**What you have to do**: Below are the records; copy each line in which "border" occurs.

**Excerpted data**:

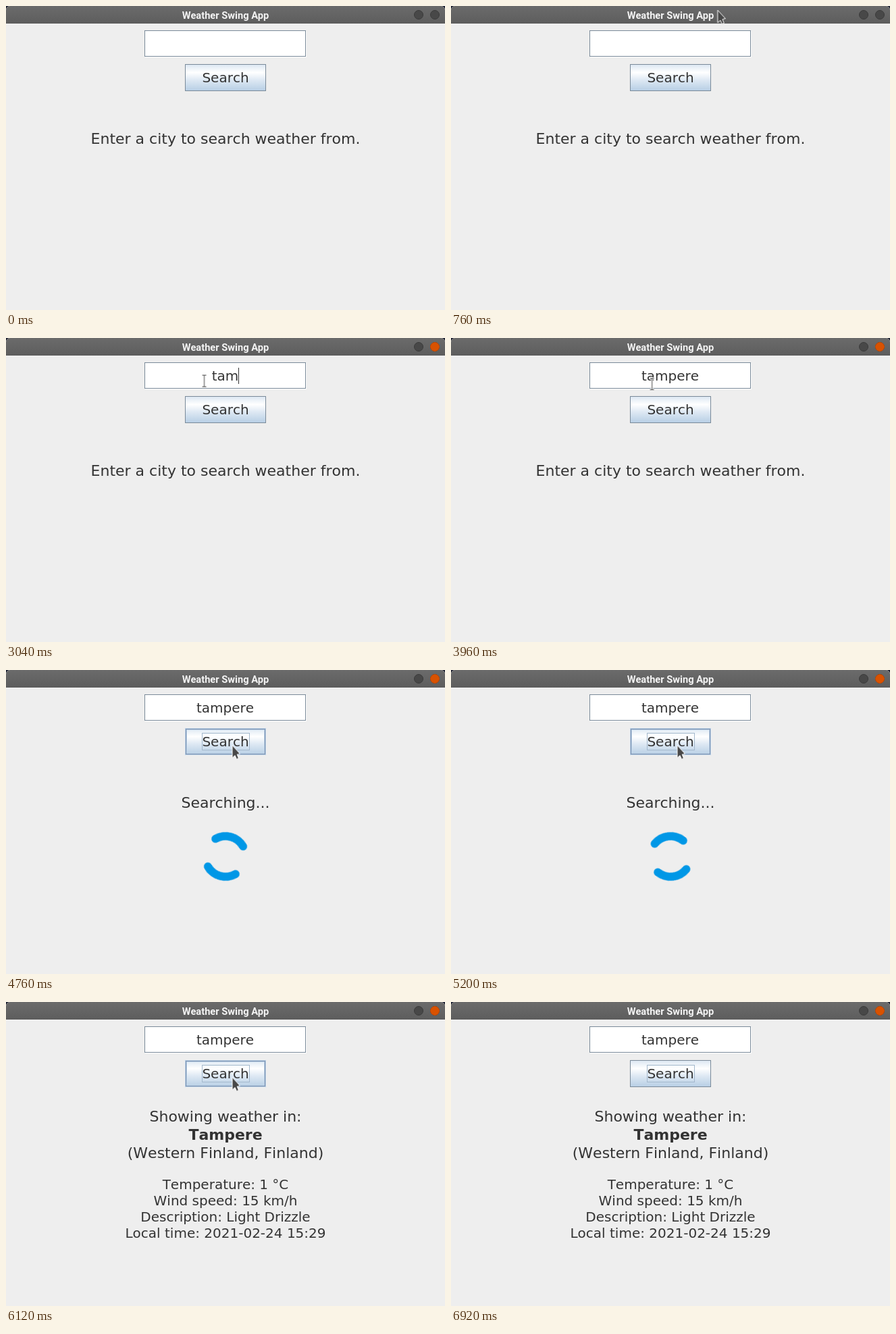
An HTML page for the animation above (7000 ms loop, 650 by 450 pixels).

```html
<!DOCTYPE html>
<html lang="en">
<head>
<meta charset="utf-8">
<title>Weather Swing App</title>
<style>
  html, body { margin: 0; width: 100%; height: 100%; overflow: hidden; }
  body { background: #171b2c; }
  div, p, i, svg { position: absolute; left: 0; top: 0; box-sizing: border-box; margin: 0; }
  #app {
    width: 650px; height: 450px; overflow: hidden;
    border-radius: 6px 6px 0 0; background: #eee; color: #333;
    font: 20px/24px "DejaVu Sans", sans-serif; font-kerning: none;
  }
  #bar {
    width: 650px; height: 26px;
    background: linear-gradient(#6b6b6b, #5d5d5d);
  }
  #bar p {
    top: 1px; width: 650px; text-align: center; color: #f4f4f4;
    font: bold 14.667px/26px Roboto, sans-serif;
  }
  #bar i {
    left: 628px; top: 6px; width: 14px; height: 14px; border-radius: 50%;
    background: #484848; border: 1px solid #3b3b3b;
  }
  #bar #minimize { left: 604px; }
  #bar #close { background: #d95200; border-color: #c84c00; }

  #field {
    left: 205px; top: 36px; width: 239px; height: 39px; padding-top: 7px;
    background: #fff; border: 1px solid #7a8a99; box-shadow: 1px 1px #fff;
    text-align: center;
  }
  #typed { position: relative; display: inline-block; height: 24px; vertical-align: top; }
  #caret { left: 100%; width: 1px; height: 24px; background: #333; }

  #button {
    left: 265px; top: 86px; width: 120px; height: 40px;
    border: 1px solid #7a8a99;
    background: linear-gradient(#dde8f3, #fff 30%, #dde8f3 60%, #b8cfe5);
  }
  #button div { left: -1px; top: -1px; width: 120px; height: 40px; }
  #hover { border: 1px solid #b8cfe5; box-shadow: inset 0 0 0 1px #7a8fae, inset 0 0 0 2px #b8cfe5; }
  #press { background: #b8cfe5; border: 1px solid #7a8a99; border-width: 2px 1px 1px 2px; }
  #button #focus { left: 24px; top: 6px; width: 71px; height: 26px; border: 1px solid #a3b8cc; }
  #button p { left: -1px; top: 7px; width: 120px; text-align: center; }

  .line { width: 650px; text-align: center; white-space: pre; }
  .big { font-size: 22px; line-height: 27px; }
  .mid { top: 183px; }
  .place { top: 156px; }
  .facts { top: 258px; }
  #spinner { left: 285px; top: 236px; width: 80px; height: 80px; }
  #pointer { overflow: visible; }
</style>
</head>
<body>
<div id="app">
  <div id="bar">
    <p>Weather Swing App</p>
    <i id="minimize"></i><i></i><i id="close"></i>
  </div>

  <div id="field"><span id="typed"><i id="caret"></i></span></div>

  <div id="button">
    <div id="hover"></div><div id="press"></div><div id="focus"></div>
    <p>Search</p>
  </div>

  <p id="hint" class="line big mid">Enter a city to search weather from.</p>

  <div id="busy">
    <p class="line big mid">Searching...</p>
    <svg id="spinner" viewBox="-40 -40 80 80" fill="none" stroke="#0097e6" stroke-width="12" stroke-linecap="round">
      <path d="M30 0A30 30 0 0 1 0 30M-30 0A30 30 0 0 1 0-30"/>
    </svg>
  </div>

  <div id="result">
    <p class="line big place">Showing weather in:
<strong>Tampere</strong>
(Western Finland, Finland)</p>
    <p class="line facts">Temperature: 1 °C
Wind speed: 15 km/h
Description: Light Drizzle
Local time: 2021-02-24 15:29</p>
  </div>

  <svg id="pointer" width="1" height="1">
    <path id="arrow" d="M0 0V18.5L4 15L6.5 20.5L9.5 19.2L7.2 13.6L11.5 12.5Z"
      fill="#484848" stroke="#fff" stroke-linejoin="round"/>
    <g id="beam" fill="none">
      <path d="M-3-8.5H3M0-8.5V8.5M-3 8.5H3" stroke="#fff" stroke-width="3"/>
      <path d="M-3-8.5H3M0-8.5V8.5M-3 8.5H3" stroke="#444"/>
    </g>
  </svg>
</div>

<script>
  const LOOP = 7000;
  const $ = id => document.getElementById(id);

  // Each key is [ms, value]; the last value holds to the end of the loop.
  function track(el, prop, keys, easing = 'linear') {
    const frames = [...keys, [LOOP, keys[keys.length - 1][1]]]
      .map(([ms, value]) => ({ offset: ms / LOOP, [prop]: value, easing }));
    el.animate(frames, { duration: LOOP, iterations: Infinity });
  }

  // Shows an element only inside the given [from, to] spans.
  function show(id, ...spans) {
    const keys = spans.flatMap(([from, to]) => [[from, 1], [to, 0]]);
    if (keys[0][0] > 0) keys.unshift([0, 0]);
    track($(id), 'opacity', keys.filter(k => k[0] < LOOP), 'step-end');
  }

  const typeTimes = [2640, 2800, 2960, 3120, 3240, 3360, 3480];
  [...'tampere'].forEach((char, n) => {
    const letter = document.createElement('span');
    letter.textContent = char;
    $('typed').insertBefore(letter, $('caret'));
    track(letter, 'fontSize', [[0, '0px'], [typeTimes[n], '20px']], 'step-end');
  });

  track($('close'), 'opacity', [[0, 0], [1680, 0], [1880, 1]]);
  show('caret', [1740, 2240], [2640, 3960]);
  show('hover', [4100, 6458]);
  show('press', [4440, 4560]);
  show('focus', [4440, LOOP]);
  show('hint', [0, 4600]);
  show('busy', [4600, 5480]);
  show('result', [5480, LOOP]);

  // One turn per second.
  $('spinner').animate({ rotate: ['146.4deg', '2666.4deg'] }, { duration: LOOP, iterations: Infinity });

  const path = [
    [0, 400, -30], [600, 400, -24], [760, 395, 6], [1000, 350, 40],
    [1440, 292.5, 65.5], [2800, 292.5, 65.5], [3000, 293.5, 63.5], [3040, 293.5, 63.5],
    [3480, 297.5, 68], [3960, 297.5, 68], [4300, 335, 111.5],
    [6400, 335, 111.5], [6640, 345, 6], [6680, 347, -30]
  ];
  track($('pointer'), 'translate', path.map(([ms, x, y]) => [ms, `${x}px ${y}px`]));
  show('beam', [972, 4015], [6483, 6572]);
  show('arrow', [0, 972], [4015, 6483], [6572, LOOP]);
</script>
</body>
</html>
```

**Solution**:
  div, p, i, svg { position: absolute; left: 0; top: 0; box-sizing: border-box; margin: 0; }
    border-radius: 6px 6px 0 0; background: #eee; color: #333;
    left: 628px; top: 6px; width: 14px; height: 14px; border-radius: 50%;
    background: #484848; border: 1px solid #3b3b3b;
  #bar #close { background: #d95200; border-color: #c84c00; }
    background: #fff; border: 1px solid #7a8a99; box-shadow: 1px 1px #fff;
    border: 1px solid #7a8a99;
  #hover { border: 1px solid #b8cfe5; box-shadow: inset 0 0 0 1px #7a8fae, inset 0 0 0 2px #b8cfe5; }
  #press { background: #b8cfe5; border: 1px solid #7a8a99; border-width: 2px 1px 1px 2px; }
  #button #focus { left: 24px; top: 6px; width: 71px; height: 26px; border: 1px solid #a3b8cc; }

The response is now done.